July 30, 2014 at 1:00 am

New lawsuit filed over GM ignition switches

A Texas lawyer on Tuesday filed a lawsuit against General Motors Co. on behalf of 658 people who the law firm alleges either died or were injured due to the automaker’s ignition switch defect.

The lawsuit comes just days before independent compensation expert Kenneth Feinberg is to begin accepting claims for families of people who died or were injured tied to the faulty ignition switch.

The suit was filed in U.S. District Court Southern District of New York and lists families of 29 people who died in vehicles allegedly tied to an ignition switch defect and another 629 injured. The plaintiffs are suing for wrongful death or injury in accidents that occurred after GM emerged from bankruptcy in July 2009.
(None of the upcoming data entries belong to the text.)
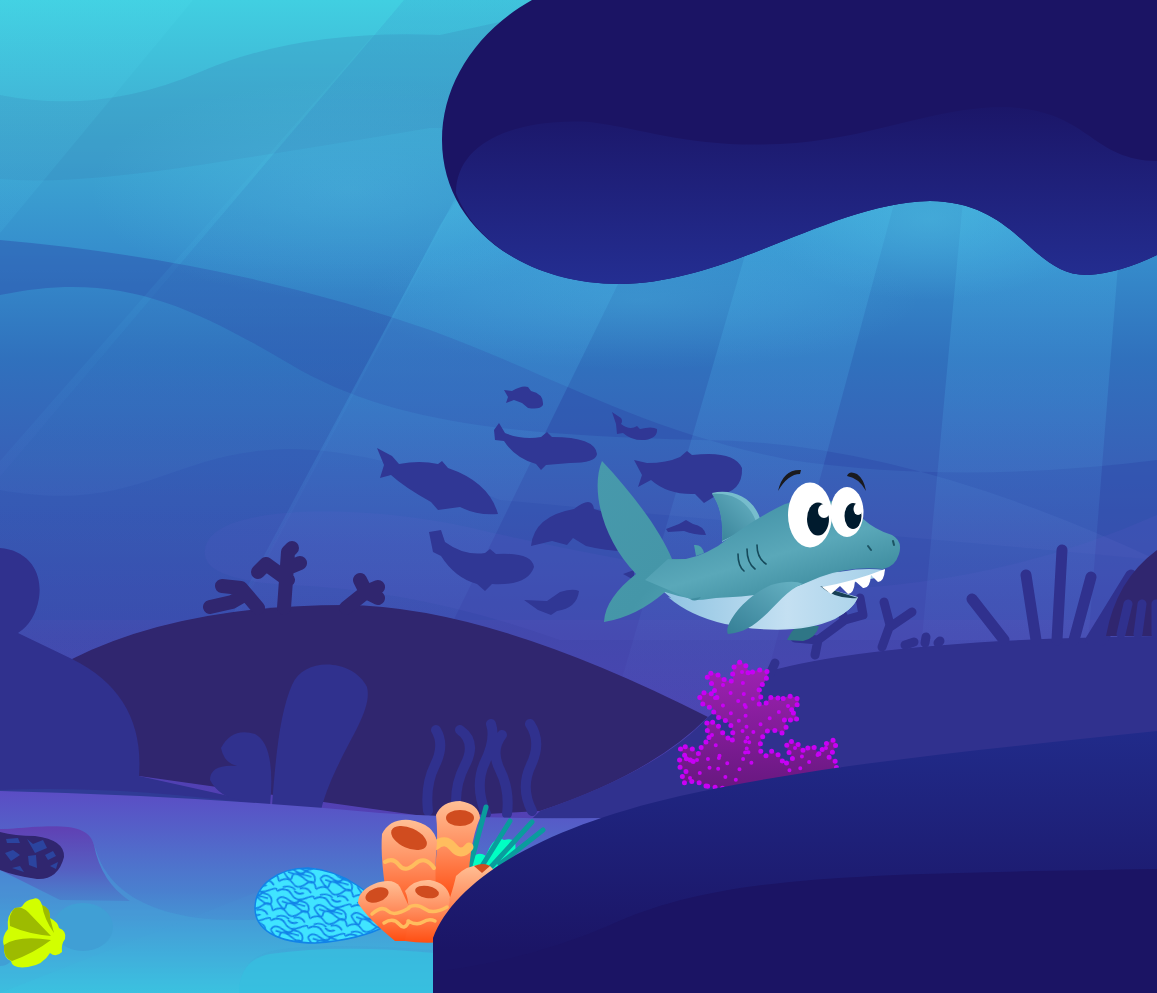
<!DOCTYPE html>
<html lang="en">
<head>
<meta charset="utf-8">
<title>Shark under the sea</title>
<style>
:root{--fish:#303795;--hill:#30266f;--reef:#30318e;--rock:#1b1464;--navy:#212a8a;--coral:#8d1f9f;--dots:#c800f5;--tube-hole:#d04c1f;--band:#ffbd5e;--shell:#d2ff00;--shell-dark:#9dbb00;--ink:#001b2e;--teal:#4597aa}
html,body{margin:0;padding:0;overflow:hidden;background:var(--rock)}
svg{display:block;width:1157px;height:993px}
.fish{fill:var(--fish)}
.hill{fill:var(--hill)}
.reef{fill:var(--reef)}
.rock{fill:var(--rock)}
.stem{fill:none;stroke-linecap:round;stroke-linejoin:round}
.ray{fill:url(#ray)}
.dark-wave{fill:#2d49a8}
</style>
</head>
<body>
<svg viewBox="0 0 1157 993" role="img" aria-label="A smiling shark swims between dark rocks and coral">
<defs>
<linearGradient id="water" x1="0" y1="0" x2="0" y2="1">
<stop offset="0" stop-color="#41cfe1"/><stop offset=".12" stop-color="#3fafd3"/><stop offset=".25" stop-color="#368fcd"/><stop offset=".36" stop-color="#3071bd"/><stop offset=".5" stop-color="#3a5cb6"/><stop offset=".64" stop-color="#4348ad"/><stop offset=".8" stop-color="#5240b3"/><stop offset="1" stop-color="#5a49bf"/>
</linearGradient>
<linearGradient id="ray" gradientUnits="userSpaceOnUse" x1="0" y1="0" x2="0" y2="800">
<stop offset="0" stop-color="#4fe0ee" stop-opacity=".3"/><stop offset=".5" stop-color="#48a8e6" stop-opacity=".24"/><stop offset="1" stop-color="#6a60d0" stop-opacity="0"/>
</linearGradient>
<linearGradient id="sand" gradientUnits="userSpaceOnUse" x1="0" y1="790" x2="0" y2="993">
<stop offset="0" stop-color="#5b4cc4"/><stop offset=".5" stop-color="#4a80cf"/><stop offset="1" stop-color="#38c6e0"/>
</linearGradient>
<linearGradient id="patch" gradientUnits="userSpaceOnUse" x1="0" y1="825" x2="0" y2="925">
<stop offset="0" stop-color="#603fb3"/><stop offset=".45" stop-color="#5560c2"/><stop offset="1" stop-color="#3f9fd6"/>
</linearGradient>
<linearGradient id="ceiling" gradientUnits="userSpaceOnUse" x1="0" y1="105" x2="0" y2="285">
<stop offset="0" stop-color="#1b1668"/><stop offset="1" stop-color="#242e92"/>
</linearGradient>
<linearGradient id="ledge" gradientUnits="userSpaceOnUse" x1="0" y1="730" x2="0" y2="950">
<stop offset="0" stop-color="#212b8a"/><stop offset="1" stop-color="#1b1566"/>
</linearGradient>
<linearGradient id="tube" x1="0" y1="0" x2="0" y2="1">
<stop offset="0" stop-color="#ffbf95"/><stop offset=".5" stop-color="#ff8a5a"/><stop offset="1" stop-color="#ff4e12"/>
</linearGradient>
<linearGradient id="pink" x1="0" y1="0" x2="0" y2="1">
<stop offset="0" stop-color="#a022b4"/><stop offset="1" stop-color="#67187f"/>
</linearGradient>
<linearGradient id="skin" gradientUnits="userSpaceOnUse" x1="760" y1="500" x2="790" y2="600">
<stop offset="0" stop-color="#4493a8"/><stop offset=".55" stop-color="#5aa8b9"/><stop offset="1" stop-color="#3f8da0"/>
</linearGradient>
<linearGradient id="tail" x1="0" y1="0" x2="1" y2="1">
<stop offset="0" stop-color="#4799ac"/><stop offset=".6" stop-color="#4596a8"/><stop offset="1" stop-color="#5aa8ba"/>
</linearGradient>
<linearGradient id="fin" x1="1" y1="0" x2="0" y2="1">
<stop offset="0" stop-color="#68b3c4"/><stop offset="1" stop-color="#357f96"/>
</linearGradient>
<linearGradient id="belly" x1="0" y1="0" x2="1" y2="0">
<stop offset="0" stop-color="#90c4e2"/><stop offset=".55" stop-color="#c4e0f2"/><stop offset="1" stop-color="#a5d0e8"/>
</linearGradient>
<radialGradient id="glow"><stop offset="0" stop-color="#53c4e6" stop-opacity=".4"/><stop offset="1" stop-color="#53c4e6" stop-opacity="0"/></radialGradient>
<pattern id="maze" width="38" height="30" patternUnits="userSpaceOnUse" patternTransform="rotate(12)">
<g fill="none" stroke="#1183e8" stroke-width="1.7"><path d="M0 4Q9-3 15 4T30 5T38 4M2 13Q5 6 13 10T24 9Q34 8 35 15T24 16T12 17T2 13M0 24Q8 17 14 23T27 21T38 24M5 29Q12 25 18 29M22 27Q29 23 34 29M7 13Q13 14 19 13T31 13M17 0Q22 4 27 0"/></g>
</pattern>
<path id="pink-shape" d="M706 786Q694 779 684 783Q679 776 687 772Q676 768 680 759Q688 757 695 763Q681 755 680 747Q690 745 699 754Q702 741 710 741Q706 729 707 721Q718 722 721 731L732 742Q735 727 727 721Q713 717 713 708Q698 706 700 694Q709 690 717 698Q712 681 706 676Q713 669 723 679Q733 684 733 678Q731 664 741 662Q749 666 748 675Q758 667 768 672Q767 682 758 688Q763 695 759 704Q766 707 769 698Q778 695 780 701Q790 692 799 700Q798 707 789 711Q799 714 796 721L784 719Q789 730 782 733Q774 729 767 731Q758 740 761 752Q765 760 771 751Q780 753 784 765L793 758Q783 746 789 741Q799 742 804 752Q812 742 815 749L820 755Q825 740 835 740Q838 748 828 757Q838 759 835 767L842 770L735 790Z"/>
</defs>

<g id="sea">
<rect width="1157" height="993" fill="url(#water)"/>
<path d="M0 95Q100 115 200 72T440 35L600 0V130L430 128Q330 145 200 165T0 179Z" fill="#3a80b5" opacity=".27"/>
<path class="dark-wave" opacity=".42" d="M0 240Q230 260 430 330C560 378 640 430 790 460Q960 485 1157 460V560Q900 440 700 440C520 435 400 425 300 370C190 305 120 270 0 295Z"/>
<path class="dark-wave" opacity=".3" d="M0 490C140 515 170 450 290 449Q380 450 500 500L1157 560V620H0Z"/>
<path d="M205 550C210 500 380 505 480 530Q660 570 820 590Q1000 585 1157 515V640H560Q420 590 290 585Q200 580 205 550Z" fill="#5557c0" opacity=".22"/>
<ellipse cx="350" cy="190" rx="260" ry="110" fill="url(#glow)"/>
<ellipse cx="640" cy="300" rx="280" ry="70" fill="url(#glow)" opacity=".6"/>
<ellipse cx="930" cy="220" rx="170" ry="80" fill="url(#glow)"/>
<path d="M0 0H193L0 233Z" class="ray" opacity=".5"/>
<path d="M404 0H560L170 745H0V461Z" class="ray" opacity=".35"/>
<path d="M404 0H590L440 225L160 760H-240Z" fill="#285fae" opacity=".12"/>
<path d="M465 180L620 280L390 750H160Z" class="ray"/>
<path d="M745 255L895 200L755 720H610Z" class="ray"/>
<path d="M963 200L1118 265L1080 745H912Z" class="ray"/>
</g>

<g id="shoal" class="fish">
<path d="M504 390L512 391Q522 385 528 387L531 391Q544 394 543 405Q540 410 528 408L522 403L514 400L506 403L508 397Z"/>
<path d="M612 412L621 418Q623 421 621 424Q630 431 637 426L640 429Q652 426 657 429Q658 438 645 440Q632 441 623 433L617 434L616 424Z"/>
<path d="M494 430L499 423L505 433Q522 440 541 437L547 432L552 437Q595 437 597 454Q596 463 570 463L546 465L541 470L536 464Q515 458 504 441L495 440Z"/>
<path d="M377 448L392 456L399 464Q420 460 438 464L442 461L448 468Q489 482 498 514Q478 516 460 507L438 510L431 502Q404 487 391 475L380 478L384 465Z"/>
<path d="M634 460L647 463Q667 463 680 457L687 451L692 455Q734 450 742 468Q743 492 717 495L704 503L695 494Q668 495 651 480L638 487L642 475Z"/>
<path d="M531 546Q534 516 574 509Q592 495 594 509Q614 514 630 525V551Q610 552 586 546L573 538L567 545L552 541Z"/>
<path d="M429 532L441 530L445 542Q464 556 485 553L490 549L496 554Q532 552 534 567Q528 586 492 584L485 591L477 584Q455 578 441 556L433 552Z"/>
<path d="M524 600L547 601L560 592Q573 588 579 591Q577 608 557 611L551 615L538 610Z"/>
<path d="M666 529L679 524L686 520L693 524Q704 526 706 535Q694 535 684 531L668 532Z"/>
<path d="M623 574L634 570V580Z"/>
</g>

<g id="distant-reef">
<path class="hill" d="M72 659Q180 605 345 605Q490 606 708 717Q650 775 540 811L430 817L139 776Z"/>
<g class="stem" stroke="#30266f" stroke-width="14">
<path d="M284 608L288 552L292 548M288 580L266 564L258 572M288 568L300 563M258 608L241 588L222 586M246 594L232 602L210 607M346 608L366 592L360 580M366 592L378 598M366 592L378 587"/>
</g>
<path class="reef" d="M0 548C28 550 43 572 39 598Q35 622 18 633L72 659Q145 695 139 776L270 805H0Z"/>
<path class="reef" d="M272 806C276 750 281 710 292 685C305 655 354 660 367 687C374 715 335 755 321 810ZM270 806Q276 745 255 734Q232 727 221 748Q224 763 237 766Q210 764 210 780Q219 797 240 800Z"/>
<g class="stem" stroke="#30318e" stroke-width="10">
<path d="M428 811Q425 785 435 765T436 730M457 814Q453 788 465 765T460 730M486 814Q474 785 485 762T491 724M507 814Q510 790 500 770T502 735M532 811Q520 788 531 765T530 724"/>
</g>
<path class="reef" d="M540 811Q660 770 708 717L766 672Q880 640 1157 636V850H500Z"/>
<g class="stem" stroke="#30318e" stroke-width="11">
<path d="M770 674L775 663M815 655L818 640L795 638M818 640L845 620L838 605M845 620L863 615L860 598M882 647L890 625L884 602M890 627L912 612M905 645L914 642M925 643L926 637M938 643L940 641" stroke-width="9"/>
<path d="M1004 640L972 599M1036 640L1026 575M1057 640L1062 550M1074 640L1091 577M1091 640L1131 575M1102 640L1132 590"/>
</g>
<path class="hill" d="M1106 636Q1116 580 1157 550V636Z"/>
<path class="stem" d="M1121 634L1128 604M1138 634L1142 604M1156 634V604" stroke="#30318e" stroke-width="9"/>
</g>

<g id="seabed">
<path d="M0 790Q120 785 270 806L430 818H620V993H0Z" fill="#303b96"/>
<path d="M0 791Q200 796 380 813Q480 819 610 818V993H0Z" fill="url(#sand)"/>
<path d="M0 829C50 826 88 820 96 850C112 905 180 925 262 919L435 905V950Q290 940 260 955Q240 965 239 993H0Z" fill="#43b4de" opacity=".25"/>
<path d="M0 829C50 826 88 820 96 850C112 905 180 925 262 919V890L0 993Z" fill="#4a9bd5" opacity=".1"/>
<path d="M0 829C50 826 88 820 94 845Q101 882 130 901L60 900L0 870Z" fill="url(#patch)"/>
<path d="M239 993Q239 960 270 954Q340 944 434 953V993Z" fill="#37bfe0" opacity=".8"/>
<ellipse cx="83" cy="927" rx="30" ry="24" fill="#409fd5"/>
<path d="M0 940Q18 944 14 957Q9 966 0 966Z" fill="#409fd5"/>
<path class="hill" d="M0 832Q15 836 35 836Q65 840 64 857Q58 880 37 879Q15 876 0 870Z"/>
<path d="M6 839L18 838L20 843L7 843ZM27 839L33 844L43 840L47 848L35 853ZM5 853L13 850L20 855L11 861ZM28 856L36 855L37 868L29 865ZM45 855L53 851L56 856L48 860ZM50 866L58 862L56 869ZM12 868L20 866L24 872Z" fill="#2b449f"/>
<g id="shell">
<path d="M33 899Q39 896 42 905Q50 909 50 918Q58 922 59 928Q67 931 65 939Q61 944 62 952Q56 958 50 953Q43 965 28 967Q12 969 11 961Q3 958 4 946Q1 937 8 929Q6 915 15 908Q22 908 23 905Q26 900 33 899Z" fill="var(--shell)"/>
<path d="M15 908Q22 906 28 912L51 936Q28 934 10 926Q8 914 15 908ZM4 945Q18 935 51 940Q34 953 12 961Q3 958 4 945ZM42 905Q51 908 50 918L54 933Q44 919 42 905Z" fill="var(--shell-dark)"/>
</g>
</g>

<g id="brain-coral">
<path id="brain" d="M255 908C255 885 278 868 308 868C340 870 380 893 388 925Q360 940 315 943C278 943 255 930 255 908Z" fill="#40e4ff"/>
<use href="#brain" style="fill:url(#maze)"/>
<path d="M255 908C255 885 278 868 308 868C340 870 380 893 388 925Q360 940 315 943C278 943 255 930 255 908Z" fill="url(#maze)" stroke="#1183e8" stroke-width="1.5"/>
</g>

<g id="sea-grass">
<path d="M466 870Q474 848 486 856Q494 834 504 840Q518 836 515 852L490 872Z" fill="#00ffc3"/>
<path class="stem" d="M470 866L486 807M482 866L510 821M490 868L532 822M500 864L543 830" stroke="#0a9c9d" stroke-width="5"/>
</g>

<g id="tube-corals">
<path d="M430 900Q440 850 436 815Q442 801 460 801Q479 804 480 818Q468 845 468 900Z" fill="url(#tube)"/>
<ellipse cx="460" cy="818" rx="14" ry="8" fill="var(--tube-hole)"/>
<path class="stem" d="M435 846Q445 837 453 847T469 847" stroke="var(--band)" stroke-width="9"/>
<path d="M388 905Q380 860 382 834Q390 818 410 820Q434 824 437 842Q434 870 437 915Z" fill="url(#tube)"/>
<ellipse cx="409" cy="838" rx="19" ry="10" transform="rotate(24 409 838)" fill="var(--tube-hole)"/>
<path class="stem" d="M385 862Q393 857 399 865T415 864T434 868" stroke="var(--band)" stroke-width="4"/>
<path d="M438 930Q452 895 456 876Q470 862 490 866L500 876L445 940Z" fill="url(#tube)"/>
<path d="M474 866Q484 862 490 866L482 873Z" fill="var(--tube-hole)"/>
<path d="M395 941Q367 918 358 903Q358 891 374 884Q393 877 400 887L425 941Z" fill="url(#tube)"/>
<path d="M405 941Q412 905 405 891Q414 879 430 880Q447 883 450 897L445 942Q422 944 405 941Z" fill="url(#tube)"/>
<ellipse cx="377" cy="895" rx="12" ry="7" transform="rotate(-20 377 895)" fill="var(--tube-hole)"/>
<ellipse cx="427" cy="892" rx="12" ry="6" transform="rotate(10 427 892)" fill="var(--tube-hole)"/>
<path class="stem" d="M372 914Q382 905 388 911T409 908M384 923Q393 917 399 924T409 921M409 907Q417 903 425 909T447 907M408 921Q417 926 423 922T435 921" stroke="var(--band)" stroke-width="3.5"/>
</g>

<g id="pink-coral">
<use href="#pink-shape" fill="url(#pink)"/>
<use href="#pink-shape" fill="none" stroke="#c800f5" stroke-width="5" stroke-linecap="round" stroke-dasharray="0 7.5"/>
<path class="stem" d="M742 672L748 745L735 782M715 698L740 722L752 765M788 706L755 728L742 760M723 685L745 708L760 690M690 778L715 765L728 780M712 735L720 757L735 770M697 760L728 757M826 748L802 768L780 772M795 748L808 764" stroke="#c800f5" stroke-width="4" stroke-dasharray="0 11"/>
</g>

<g id="rocks">
<path d="M456 193Q470 232 520 258L485 228Z" fill="#6cb9e3"/>
<path class="rock" d="M532 0C475 32 442 85 442 140C442 225 520 284 620 284C730 283 830 203 930 201C1020 202 1030 276 1088 275Q1120 273 1157 255V0Z"/>
<path fill="url(#ceiling)" d="M456 193C456 145 510 118 590 122C650 130 690 148 780 144C870 140 930 107 1005 107C1090 110 1090 160 1157 161V255Q1120 273 1088 275C1030 276 1020 202 930 201C830 203 730 283 620 284C535 284 475 243 456 193Z"/>
<path fill="url(#ledge)" d="M433 993V938C455 880 540 828 680 796C830 763 980 750 1157 731V993Z"/>
<path class="rock" d="M433 993V972Q530 960 610 925C720 875 850 874 1157 869V993Z"/>
</g>

<g id="shark">
<path d="M787 640Q792 630 797 626H819Q816 638 803 641Z" fill="#2f7686"/>
<path d="M694 545Q702 544 704 553L696 556Z" fill="#4a9cad"/>
<path d="M712 493C735 488 756 500 761 522L722 542C724 520 720 505 712 493Z" fill="#77bdcd"/>
<path d="M712 494C737 492 751 506 757 524L722 541C723 519 720 506 712 494Z" fill="url(#fin)"/>
<path d="M664 592Q690 616 740 627Q800 635 835 619Q853 609 858 597L822 587L860 572L720 570Z" fill="url(#belly)"/>
<path fill="url(#tail)" d="M602 461C633 494 660 530 672 559L690 559L720 602Q688 600 665 592Q636 617 604 622C605 605 616 590 636 574C603 540 590 490 602 461Z"/>
<path fill="url(#skin)" d="M668 559Q690 563 718 546Q755 518 785 504Q835 490 862 518Q875 530 892 535Q903 541 899 554Q895 567 883 569Q850 566 820 577L770 598Q728 604 690 599L645 580Z"/>
<path d="M668 597Q686 603 716 598Q780 596 817 579Q850 566 885 570L880 577L822 589Q842 599 858 597Q853 611 830 620Q780 635 725 624Q690 616 668 597Z" fill="url(#belly)"/>
<path d="M820 586L858 598Q836 600 820 586Z" fill="#173f55"/>
<path d="M822 587Q855 581 885 569Q884 582 878 582L871 575Q870 589 863 588L855 581Q854 594 848 594L840 586L831 594Z" fill="#fff"/>
<path d="M771 585Q793 579 803 584C778 592 763 632 728 634C723 626 743 597 771 585Z" fill="url(#fin)"/>
<path d="M690 599Q696 603 701 597" fill="#408da0"/>
<path class="stem" d="M738 554Q738 566 744 571M747 549Q747 563 755 569M757 545Q757 558 766 564" stroke="#164a5b" stroke-width="1.6"/>
<path class="stem" d="M868 546L871 550M893 541L894 545" stroke="#1c5363" stroke-width="2"/>
<g id="eyes">
<ellipse cx="810" cy="515" rx="22" ry="32.5" fill="#fff"/>
<ellipse cx="847" cy="512" rx="16.5" ry="25" fill="#fff"/>
<ellipse cx="818" cy="519" rx="11" ry="16.5" fill="var(--ink)"/>
<ellipse cx="853" cy="516" rx="8.5" ry="13" fill="var(--ink)"/>
<ellipse cx="824" cy="511" rx="6" ry="7" fill="#fff"/>
<ellipse cx="858" cy="509" rx="4.5" ry="6" fill="#fff"/>
<path d="M778 491Q783 469 801 470L800 474Q788 474 778 491ZM847 476Q849 470 857 474Q864 479 866 491Q859 478 847 476Z" fill="#1a1a1e"/>
</g>
</g>
</svg>
</body>
</html>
“At any given moment, an ignition switch in a wide variety of General Motors vehicles could fail, killing or maiming countless individuals,” according to the complaint.

GM spokesman Jim Cain would not comment on the lawsuit. The company has acknowledged 13 deaths related to the defective ignition switches.

“We want to do the right thing for the people who were physically injured or lost a loved one as a result of an ignition switch issue in a Cobalt or one the other recalled small cars,” Cain said in an email. “They should file a compensation claim, and Mr. Feinberg will independently evaluate them beginning on August 1.”

The law firm said plaintiffs may not qualify for the GM compensation program. The program is specific only to vehicles involved in GM's recall of 2.59 million vehicles.

GM earlier this year recalled 2.59 million older Chevrolet Cobalts, Saturn Ions and other small cars for ignition switches that can move out of the “run” position while driving, causing the car to lose power, power steering and in crashes air bags may not deploy. GM has said the defect is linked to 54 crashes and 13 deaths.

Bob Hilliard, the Corpus Christi, Texas, lawyer who filed the lawsuit, has long said that the defect is linked to many more crashes, deaths and injuries. The lawsuit includes crashes in more than the initial group of cars GM recalled for ignition switch issues, including numerous other nameplates GM has recalled this year for ignition problems.

A compensation program for victimswill begin taking claims Friday. GM last week estimated that the fund may cost the company $400 million but said it could grow to $600 million. GM said Feinberg has ultimate say in who is eligible for claims and also the ultimate fund size.